Oral sedation is also called “conscious sedation,” because it is not meant to knock you out. Instead, it will just relax you while the dentist works on your teeth. You will still be awake & able to respond to the dentist if they ask you any questions. Patients typically report feeling drowsy, carefree & generally “out of it.” You may have trouble remembering all of your procedure, which some patients find to be a good thing. Our team will monitor your level of sedation as well as your vital signs to ensure your total comfort & safety.
The medications used for oral sedation are called benzodiazepines. Doctors normally prescribe these drugs for anxiety & panic disorders, which makes them very useful for patients who experience fear in the dental chair.
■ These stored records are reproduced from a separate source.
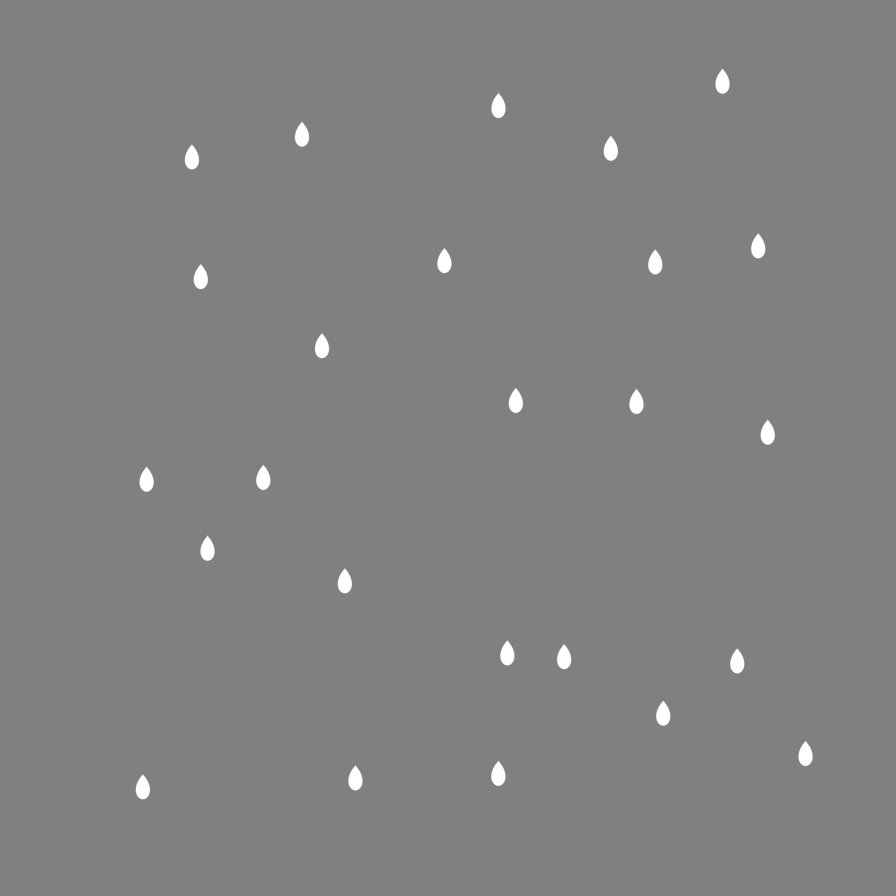
Reproduce this pattern procedurally as a WebGL 1 fragment shader.

```glsl
precision highp float;
// Small white upright drops scattered sparsely over a flat grey ground.

uniform vec2 u_resolution;

const vec3 GROUND_COLOR = vec3(0.502);
const vec3 DROP_COLOR = vec3(1.0);
const float GRID_COUNT = 5.0;                   // drops per row and column
const vec2 FIELD_ORIGIN = vec2(0.09, 0.05);     // lower left of the scattered area
const vec2 FIELD_SIZE = vec2(0.87, 0.90);
const float JITTER = 0.82;                      // part of a cell a drop may wander in
const float HALF_WIDTH = 0.0079;
const float TIP_HEIGHT = 0.0175;                // widest line up to the tip
const float BELLY_DEPTH = 0.0103;               // widest line down to the base
const float SEED = 7.0;

vec2 hash2(vec2 cell) {
  vec2 k = vec2(dot(cell, vec2(127.1, 311.7)), dot(cell, vec2(269.5, 183.3)));
  return fract(sin(k + SEED) * 43758.55);
}

// Approximate signed distance to a drop centred on the origin:
// a parabolic tip above the widest line, half an ellipse below it.
float dropDistance(vec2 p) {
  p.y += 0.5 * (TIP_HEIGHT - BELLY_DEPTH);
  float height = p.y > 0.0 ? TIP_HEIGHT : BELLY_DEPTH;
  vec2 radii = vec2(HALF_WIDTH, height);
  vec2 q = p / radii;
  if (p.y > 0.0) {
    float tip = abs(q.x) + q.y * q.y - 1.0;
    return tip / length(vec2(1.0, 2.0 * q.y) / radii);
  }
  float r = max(length(q), 0.001);
  return (r - 1.0) * r / max(length(q / radii), 0.001);
}

void main() {
  float pixel = 1.0 / min(u_resolution.x, u_resolution.y);
  vec2 uv = gl_FragCoord.xy * pixel;

  // One jittered drop per cell; the jitter keeps it inside its own cell.
  vec2 cellSize = FIELD_SIZE / GRID_COUNT;
  vec2 grid = (uv - FIELD_ORIGIN) / cellSize;
  vec2 cell = clamp(floor(grid), 0.0, GRID_COUNT - 1.0);
  vec2 center = cell + 0.5 + JITTER * (hash2(cell) - 0.5);

  float d = dropDistance((grid - center) * cellSize);
  float coverage = 1.0 - smoothstep(-0.75 * pixel, 0.75 * pixel, d);
  gl_FragColor = vec4(mix(GROUND_COLOR, DROP_COLOR, coverage), 1.0);
}
```
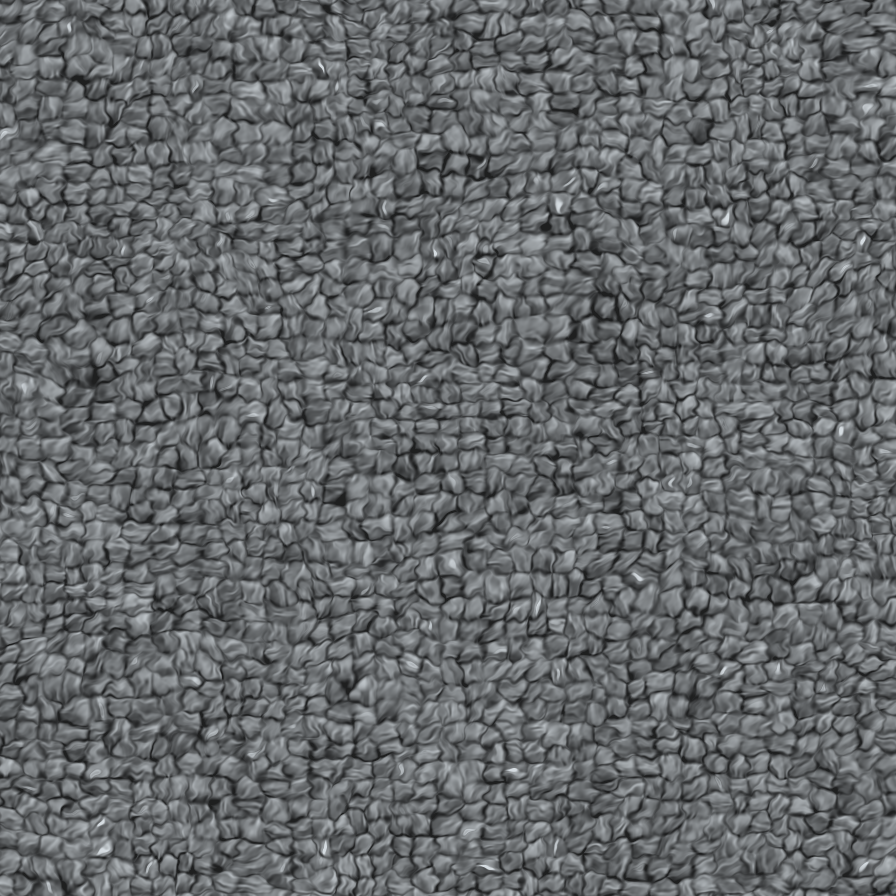
This texture is drawn by a three.js fragment shader. Its source:

```glsl
varying vec2 vUv;

const vec2 TUFT_COUNT = vec2(41.0, 45.0);
const vec2 LIGHT_DIRECTION = vec2(0.40, 0.85);
const vec3 COOL_TINT = vec3(0.972, 1.003, 1.025);

// Hash and noise
vec2 hash2(vec2 p) {
  vec3 q = fract(p.xyx * vec3(0.1031, 0.1030, 0.0973));
  q += dot(q, q.yzx + 33.33);
  return fract((q.xx + q.yz) * q.zy);
}

float valueNoise(vec2 p) {
  vec2 cell = floor(p);
  vec2 f = fract(p);
  vec2 s = f * f * (3.0 - 2.0 * f);
  float low = mix(hash2(cell).x, hash2(cell + vec2(1.0, 0.0)).x, s.x);
  float high = mix(hash2(cell + vec2(0.0, 1.0)).x, hash2(cell + 1.0).x, s.x);
  return mix(low, high, s.y);
}

vec2 noisePair(vec2 p) {
  return vec2(valueNoise(p), valueNoise(p + 57.3)) - 0.5;
}

vec2 rotate(vec2 p, float angle) {
  float c = cos(angle);
  float s = sin(angle);
  return vec2(c * p.x + s * p.y, c * p.y - s * p.x);
}

// Yarn tone inside one tuft; x of local runs along its fibres
float tuftTone(vec2 offset, vec2 local, vec2 id) {
  vec2 variety = hash2(id + 91.0);
  float fibres = valueNoise(local * vec2(2.2, 6.5) + id * 7.0);
  float tone = 0.472 + 0.11 * (variety.x - 0.5);
  tone += 0.32 * (fibres - 0.5);
  tone += 0.17 * dot(offset, LIGHT_DIRECTION);

  // A few tufts carry a pale loose strand
  float strand = 1.0 - smoothstep(0.4, 1.0, length(local * vec2(2.6, 8.0)));
  return tone + 0.30 * strand * smoothstep(0.90, 1.0, variety.y);
}

// Blended tuft tone in x, distance margin to the next tuft in y
vec2 tuftField(vec2 p) {
  vec2 home = floor(p);
  float nearest = 9.0;
  float second = 9.0;
  float toneSum = 0.0;
  float weightSum = 0.0;

  for (int y = -1; y <= 1; y++) {
    for (int x = -1; x <= 1; x++) {
      vec2 id = home + vec2(float(x), float(y));
      vec2 offset = p - id - 0.5 - 0.55 * (hash2(id) - 0.5);
      vec2 shape = hash2(id + 37.0);
      vec2 local = rotate(offset, 0.85 + 2.3 * (shape.x - 0.5));
      float dist = length(local * vec2(0.88, mix(1.0, 1.35, shape.y)));

      second = min(second, max(nearest, dist));
      nearest = min(nearest, dist);
      float weight = exp(-20.0 * dist);
      toneSum += weight * tuftTone(offset, local, id);
      weightSum += weight;
    }
  }
  return vec2(toneSum / weightSum, second - nearest);
}

// Dark gap between tufts, deeper in some places than others
float creviceShade(float margin, vec2 p) {
  float depth = mix(0.05, 0.32, valueNoise(p * 1.3 + 19.0));
  return depth * (1.0 - smoothstep(0.0, 0.34, margin));
}

void main() {
  // Uneven rows and ragged tuft outlines
  vec2 p = vUv * TUFT_COUNT + 4.0;
  p += 0.9 * noisePair(p * 0.22);
  p += 0.28 * noisePair(p * 2.6 + 11.0);

  vec2 tuft = tuftField(p);
  float tone = tuft.x - creviceShade(tuft.y, p);

  // Fine fuzz and broad wear
  tone += 0.09 * (valueNoise(rotate(vUv, 0.8) * vec2(130.0, 250.0) + 300.0) - 0.5);
  tone += 0.04 * (valueNoise(vUv * 6.0 + 80.0) - 0.5);

  gl_FragColor = vec4(clamp(tone, 0.12, 0.86) * COOL_TINT, 1.0);
}
```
Before your appointment, we recommend that you refrain from eating anything or drinking any non-clear liquids for at least six hours. Eating shortly before you take the medication may reduce its effectiveness & can cause nausea.
At our practice, we are dedicated to maximizing your comfort & eliminating your worries so you can get the treatment you need without any hassle.
Patients who feel uncomfortable about their dental treatment can choose to receive oral sedation. This involves taking an anti-anxiety pill about an hour before your dental appointment begins. If you need extensive work done or have not been to a dentist in awhile, this may be a good option.
Once your treatment is finished, you will not be able to drive home. Benzodiazepines inhibit your judgment & coordination much like alcohol, so you will need someone to drive you to & from your appointment. It is normal to feel groggy & tired once the medication begins to wear off. You should refrain from driving or operating heavy machinery for at least 24 hours after receiving oral sedation.
Anxious, fearful or uncooperative children can also be given oral sedation. In addition to reducing your child’s discomfort, sedation can help establish a positive association with dental care. Children who receive oral sedation should be monitored for the rest of the day after their appointment & should refrain from participating in any physical activities such as sports.
Benzodiazepines may negatively interact with other medications. Be sure to let us know in advance about any prescriptions, over-the-counter products or dietary supplements you are taking. You must also avoid consuming alcohol before & after you receive oral sedation, because the combined sedative effects can be very dangerous.
Women who are nursing or pregnant should not receive oral sedation. Patients with heart, lung or liver diseases should consult with their dentist or primary care doctor before undergoing oral sedation.